A deckhand on board the barge with him was uninjured.
An office worker at Five Star Shellfish, said the company owners, who are brothers of Troy Jeffery, did not wish to comment on the Transportation Safety Board’s report.
“At this point, they’re just trying to move forward, and bringing it up is very difficult. They are just not able to discuss it,” she advised.
In its report, released Wednesday, the TSB found the design of the onboard crane was flawed.
Laboratory examination of the crane assembly determined that the piston rod could not extend fully when the crane boom was fully raised. The rod was, therefore, making contact with the hose guards, subjecting it to side loading and forcing it to bend.
Terry Hiltz, senior investigator of the engineering department of the Transportation Safety Board’s regional office in Dartmouth, N.S., said the investigation was able to determine there had been bending of the rod on previous occasions in the approximately two weeks the crane was in service.
On April 29, 2016, the rod suddenly fractured, causing the boom to fall, striking the operator, he said. The investigation determined that Jeffery was directly beneath the boom, reaching over the side of the barge, attempting to untangle cages from the main line when the rod fractured.
“The minute you put (the boom) down, the little bend that was in the (piston rod) got hidden within the body,” Hiltz acknowledged, but he suggested a thorough inspection would have revealed the flaw. He said P.E.I.’s Occupational Health and Safety Act requires that such devices be inspected before each use.
Hiltz said the Canadian Standards Association has a standard for the design of articulating boom cranes, but he noted those standards are not currently applicable once they are installed on a boat.
He added that fishing boats are also exempt from Canadian Shipping Act tackle regulations with respect to boom cranes.
“It kind of fell through the cracks,” said Hiltz in addressing the exemptions.
He said the board is not making recommendations concerning its investigation.
“We’re just pointing out the facts in analyzing it that there is a problem with the defences in this case: there wasn’t a defence on the regulatory or standards associations that was in place for this particular device.”
He suggested it will be up to the organizations outlined in the report to make a decision with respect to such exemptions.
Hiltz said there is no evidence incidents like the one that occurred April 29, 2016, are systemic.
“This is the first time something like this has happened,” he said in referring to the TSB’s database.
A fishing boat accident on April 29, 2016, claimed the life of Troy Jeffery, an owner of Five Star Shellfish.
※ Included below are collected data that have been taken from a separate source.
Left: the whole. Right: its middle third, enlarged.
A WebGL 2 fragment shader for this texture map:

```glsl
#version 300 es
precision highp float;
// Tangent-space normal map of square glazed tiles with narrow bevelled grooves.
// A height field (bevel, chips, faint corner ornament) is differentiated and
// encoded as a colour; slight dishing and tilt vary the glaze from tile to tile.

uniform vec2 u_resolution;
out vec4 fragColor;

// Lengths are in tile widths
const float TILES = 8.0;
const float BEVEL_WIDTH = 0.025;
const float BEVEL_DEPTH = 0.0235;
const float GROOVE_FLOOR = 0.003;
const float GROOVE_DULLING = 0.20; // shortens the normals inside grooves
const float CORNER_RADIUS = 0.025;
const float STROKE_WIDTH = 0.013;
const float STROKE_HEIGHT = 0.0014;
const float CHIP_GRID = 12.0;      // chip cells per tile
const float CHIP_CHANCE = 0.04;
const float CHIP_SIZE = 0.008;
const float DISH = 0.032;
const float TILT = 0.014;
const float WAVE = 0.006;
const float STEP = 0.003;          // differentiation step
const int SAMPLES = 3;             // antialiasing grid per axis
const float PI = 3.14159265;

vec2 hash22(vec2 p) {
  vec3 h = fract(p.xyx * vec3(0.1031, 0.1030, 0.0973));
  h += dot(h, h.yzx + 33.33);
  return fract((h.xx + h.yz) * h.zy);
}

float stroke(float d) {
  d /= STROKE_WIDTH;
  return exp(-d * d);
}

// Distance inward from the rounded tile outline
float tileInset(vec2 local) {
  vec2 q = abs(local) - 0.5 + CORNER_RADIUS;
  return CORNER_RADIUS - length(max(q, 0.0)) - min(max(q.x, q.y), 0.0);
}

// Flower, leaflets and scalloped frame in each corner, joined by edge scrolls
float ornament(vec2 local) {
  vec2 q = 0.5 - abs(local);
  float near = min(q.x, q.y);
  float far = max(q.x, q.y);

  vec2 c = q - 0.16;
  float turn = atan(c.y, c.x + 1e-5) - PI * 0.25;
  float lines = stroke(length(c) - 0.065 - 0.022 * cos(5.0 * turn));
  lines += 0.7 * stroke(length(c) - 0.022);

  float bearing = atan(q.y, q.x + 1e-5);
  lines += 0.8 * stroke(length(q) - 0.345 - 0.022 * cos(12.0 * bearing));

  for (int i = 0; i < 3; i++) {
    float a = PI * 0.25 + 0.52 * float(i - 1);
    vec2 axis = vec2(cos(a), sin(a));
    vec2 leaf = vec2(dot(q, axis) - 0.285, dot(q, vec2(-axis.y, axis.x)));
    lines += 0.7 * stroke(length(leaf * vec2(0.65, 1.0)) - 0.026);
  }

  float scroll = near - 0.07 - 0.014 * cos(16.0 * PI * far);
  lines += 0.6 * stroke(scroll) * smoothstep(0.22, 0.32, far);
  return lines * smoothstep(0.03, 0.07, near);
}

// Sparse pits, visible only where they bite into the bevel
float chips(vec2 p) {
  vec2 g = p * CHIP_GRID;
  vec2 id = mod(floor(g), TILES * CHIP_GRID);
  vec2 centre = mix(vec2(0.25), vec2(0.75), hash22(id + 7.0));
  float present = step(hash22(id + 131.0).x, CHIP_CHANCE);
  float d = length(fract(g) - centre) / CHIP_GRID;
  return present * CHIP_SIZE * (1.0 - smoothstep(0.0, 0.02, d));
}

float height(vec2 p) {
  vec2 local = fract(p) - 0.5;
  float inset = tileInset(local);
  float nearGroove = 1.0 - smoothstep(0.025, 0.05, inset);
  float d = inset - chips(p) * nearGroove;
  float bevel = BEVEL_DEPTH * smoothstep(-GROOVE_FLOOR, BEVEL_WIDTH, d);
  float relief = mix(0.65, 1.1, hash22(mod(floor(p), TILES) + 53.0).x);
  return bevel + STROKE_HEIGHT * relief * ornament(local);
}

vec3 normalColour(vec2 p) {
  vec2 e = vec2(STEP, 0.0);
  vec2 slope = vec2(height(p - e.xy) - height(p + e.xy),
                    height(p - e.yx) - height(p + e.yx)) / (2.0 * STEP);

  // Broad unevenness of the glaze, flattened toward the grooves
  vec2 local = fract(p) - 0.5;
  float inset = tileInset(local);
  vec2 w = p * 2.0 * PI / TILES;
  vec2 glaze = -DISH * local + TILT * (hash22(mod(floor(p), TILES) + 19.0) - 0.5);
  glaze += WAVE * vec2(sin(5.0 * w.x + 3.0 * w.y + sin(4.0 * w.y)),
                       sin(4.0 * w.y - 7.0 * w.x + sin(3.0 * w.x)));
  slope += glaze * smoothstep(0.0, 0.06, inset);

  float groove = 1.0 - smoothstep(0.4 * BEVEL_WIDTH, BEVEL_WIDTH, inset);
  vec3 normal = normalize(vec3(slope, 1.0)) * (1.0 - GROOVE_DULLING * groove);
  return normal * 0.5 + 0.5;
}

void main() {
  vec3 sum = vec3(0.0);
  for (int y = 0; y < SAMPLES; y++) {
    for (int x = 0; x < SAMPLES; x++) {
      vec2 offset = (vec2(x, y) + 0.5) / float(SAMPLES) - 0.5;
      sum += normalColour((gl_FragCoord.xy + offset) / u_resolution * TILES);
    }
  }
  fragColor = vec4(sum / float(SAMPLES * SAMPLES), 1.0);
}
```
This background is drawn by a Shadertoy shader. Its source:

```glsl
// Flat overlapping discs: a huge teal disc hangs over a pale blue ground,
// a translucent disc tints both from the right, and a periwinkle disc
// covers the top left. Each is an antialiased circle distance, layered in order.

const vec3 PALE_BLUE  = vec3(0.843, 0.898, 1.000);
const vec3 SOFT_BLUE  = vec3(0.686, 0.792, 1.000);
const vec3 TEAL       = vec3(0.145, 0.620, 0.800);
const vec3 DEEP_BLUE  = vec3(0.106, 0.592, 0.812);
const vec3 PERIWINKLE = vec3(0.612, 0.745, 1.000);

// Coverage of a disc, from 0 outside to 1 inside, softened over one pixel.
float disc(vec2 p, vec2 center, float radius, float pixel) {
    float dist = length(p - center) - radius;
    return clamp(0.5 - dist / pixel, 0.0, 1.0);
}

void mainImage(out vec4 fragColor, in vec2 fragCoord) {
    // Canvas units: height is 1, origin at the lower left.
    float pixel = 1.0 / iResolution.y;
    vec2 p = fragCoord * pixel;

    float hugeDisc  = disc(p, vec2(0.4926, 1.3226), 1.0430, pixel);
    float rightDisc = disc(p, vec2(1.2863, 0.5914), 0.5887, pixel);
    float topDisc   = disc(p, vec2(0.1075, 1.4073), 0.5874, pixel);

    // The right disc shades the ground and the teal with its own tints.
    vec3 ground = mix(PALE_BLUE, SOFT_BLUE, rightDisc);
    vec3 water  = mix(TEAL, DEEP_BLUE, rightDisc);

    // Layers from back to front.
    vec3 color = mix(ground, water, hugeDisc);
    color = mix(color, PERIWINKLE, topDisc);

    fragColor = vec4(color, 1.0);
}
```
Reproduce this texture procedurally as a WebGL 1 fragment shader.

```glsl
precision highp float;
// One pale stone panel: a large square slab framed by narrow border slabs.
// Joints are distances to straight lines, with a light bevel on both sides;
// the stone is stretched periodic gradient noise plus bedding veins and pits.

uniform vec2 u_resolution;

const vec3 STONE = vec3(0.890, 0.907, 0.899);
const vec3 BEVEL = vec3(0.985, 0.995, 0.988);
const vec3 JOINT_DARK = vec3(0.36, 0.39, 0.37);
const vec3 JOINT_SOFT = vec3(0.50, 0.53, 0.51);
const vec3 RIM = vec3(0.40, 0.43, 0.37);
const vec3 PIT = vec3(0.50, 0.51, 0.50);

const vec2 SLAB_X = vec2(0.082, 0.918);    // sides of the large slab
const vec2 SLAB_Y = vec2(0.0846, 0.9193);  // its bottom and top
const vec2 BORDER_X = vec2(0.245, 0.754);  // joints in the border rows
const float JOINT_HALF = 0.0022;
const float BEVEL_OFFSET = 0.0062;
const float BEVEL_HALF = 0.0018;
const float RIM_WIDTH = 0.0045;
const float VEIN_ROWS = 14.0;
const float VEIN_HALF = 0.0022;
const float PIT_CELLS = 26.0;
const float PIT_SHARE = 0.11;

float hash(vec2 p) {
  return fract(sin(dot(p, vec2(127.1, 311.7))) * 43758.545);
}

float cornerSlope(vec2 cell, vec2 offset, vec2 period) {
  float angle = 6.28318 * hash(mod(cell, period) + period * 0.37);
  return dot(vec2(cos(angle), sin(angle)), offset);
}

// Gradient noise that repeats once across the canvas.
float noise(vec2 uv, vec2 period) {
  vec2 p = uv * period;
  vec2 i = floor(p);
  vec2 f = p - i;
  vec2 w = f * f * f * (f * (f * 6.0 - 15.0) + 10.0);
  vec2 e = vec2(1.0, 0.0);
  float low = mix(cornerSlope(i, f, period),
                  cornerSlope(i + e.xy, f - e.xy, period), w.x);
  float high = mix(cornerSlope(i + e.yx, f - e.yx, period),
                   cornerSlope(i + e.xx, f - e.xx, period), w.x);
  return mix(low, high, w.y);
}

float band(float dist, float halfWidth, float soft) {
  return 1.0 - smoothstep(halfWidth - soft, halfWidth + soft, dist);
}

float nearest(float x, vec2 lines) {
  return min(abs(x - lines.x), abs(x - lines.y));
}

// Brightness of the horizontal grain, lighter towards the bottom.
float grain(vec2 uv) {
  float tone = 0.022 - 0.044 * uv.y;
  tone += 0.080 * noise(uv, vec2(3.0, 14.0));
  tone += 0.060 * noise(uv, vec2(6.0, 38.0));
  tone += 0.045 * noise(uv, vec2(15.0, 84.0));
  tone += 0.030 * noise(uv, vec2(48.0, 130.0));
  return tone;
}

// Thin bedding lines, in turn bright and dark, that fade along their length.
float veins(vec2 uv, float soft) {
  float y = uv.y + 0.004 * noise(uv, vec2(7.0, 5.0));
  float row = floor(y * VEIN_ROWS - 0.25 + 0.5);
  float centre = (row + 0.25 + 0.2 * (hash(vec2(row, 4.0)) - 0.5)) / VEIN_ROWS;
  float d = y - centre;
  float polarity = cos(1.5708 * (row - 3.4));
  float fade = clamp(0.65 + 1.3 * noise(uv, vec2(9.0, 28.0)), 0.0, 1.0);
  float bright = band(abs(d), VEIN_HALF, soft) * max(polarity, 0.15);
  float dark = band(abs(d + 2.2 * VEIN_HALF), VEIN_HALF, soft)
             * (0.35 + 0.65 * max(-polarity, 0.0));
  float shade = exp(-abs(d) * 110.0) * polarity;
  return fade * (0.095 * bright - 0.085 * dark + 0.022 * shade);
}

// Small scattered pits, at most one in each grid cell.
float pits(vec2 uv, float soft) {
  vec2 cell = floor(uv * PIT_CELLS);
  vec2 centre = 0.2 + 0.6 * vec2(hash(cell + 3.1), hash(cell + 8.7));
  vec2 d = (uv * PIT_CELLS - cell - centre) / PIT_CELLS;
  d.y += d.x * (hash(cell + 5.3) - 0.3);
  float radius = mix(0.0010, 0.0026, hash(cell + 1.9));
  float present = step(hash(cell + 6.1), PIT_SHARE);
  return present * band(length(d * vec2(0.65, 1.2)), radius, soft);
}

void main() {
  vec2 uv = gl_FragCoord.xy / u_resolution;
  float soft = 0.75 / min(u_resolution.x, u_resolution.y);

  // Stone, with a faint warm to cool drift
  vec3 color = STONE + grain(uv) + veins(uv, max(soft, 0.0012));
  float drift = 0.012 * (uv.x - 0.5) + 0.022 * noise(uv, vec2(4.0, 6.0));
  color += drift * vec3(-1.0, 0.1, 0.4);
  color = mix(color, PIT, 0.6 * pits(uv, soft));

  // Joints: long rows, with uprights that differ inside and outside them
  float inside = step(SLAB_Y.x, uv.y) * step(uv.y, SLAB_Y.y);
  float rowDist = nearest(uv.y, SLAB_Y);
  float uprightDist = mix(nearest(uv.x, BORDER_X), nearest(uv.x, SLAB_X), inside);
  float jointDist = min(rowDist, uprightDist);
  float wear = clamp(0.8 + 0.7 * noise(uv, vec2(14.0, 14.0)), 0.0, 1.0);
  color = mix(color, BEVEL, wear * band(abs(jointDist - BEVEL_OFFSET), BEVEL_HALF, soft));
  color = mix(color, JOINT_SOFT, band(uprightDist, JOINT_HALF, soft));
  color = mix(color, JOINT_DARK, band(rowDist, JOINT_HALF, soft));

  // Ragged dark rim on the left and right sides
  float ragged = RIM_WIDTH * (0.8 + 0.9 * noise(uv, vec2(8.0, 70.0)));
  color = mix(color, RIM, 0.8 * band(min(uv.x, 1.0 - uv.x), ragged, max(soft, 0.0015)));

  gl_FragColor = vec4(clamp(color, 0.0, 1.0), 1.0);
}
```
The Transportation Safety Board of Canada released a report into his death on Wednesday.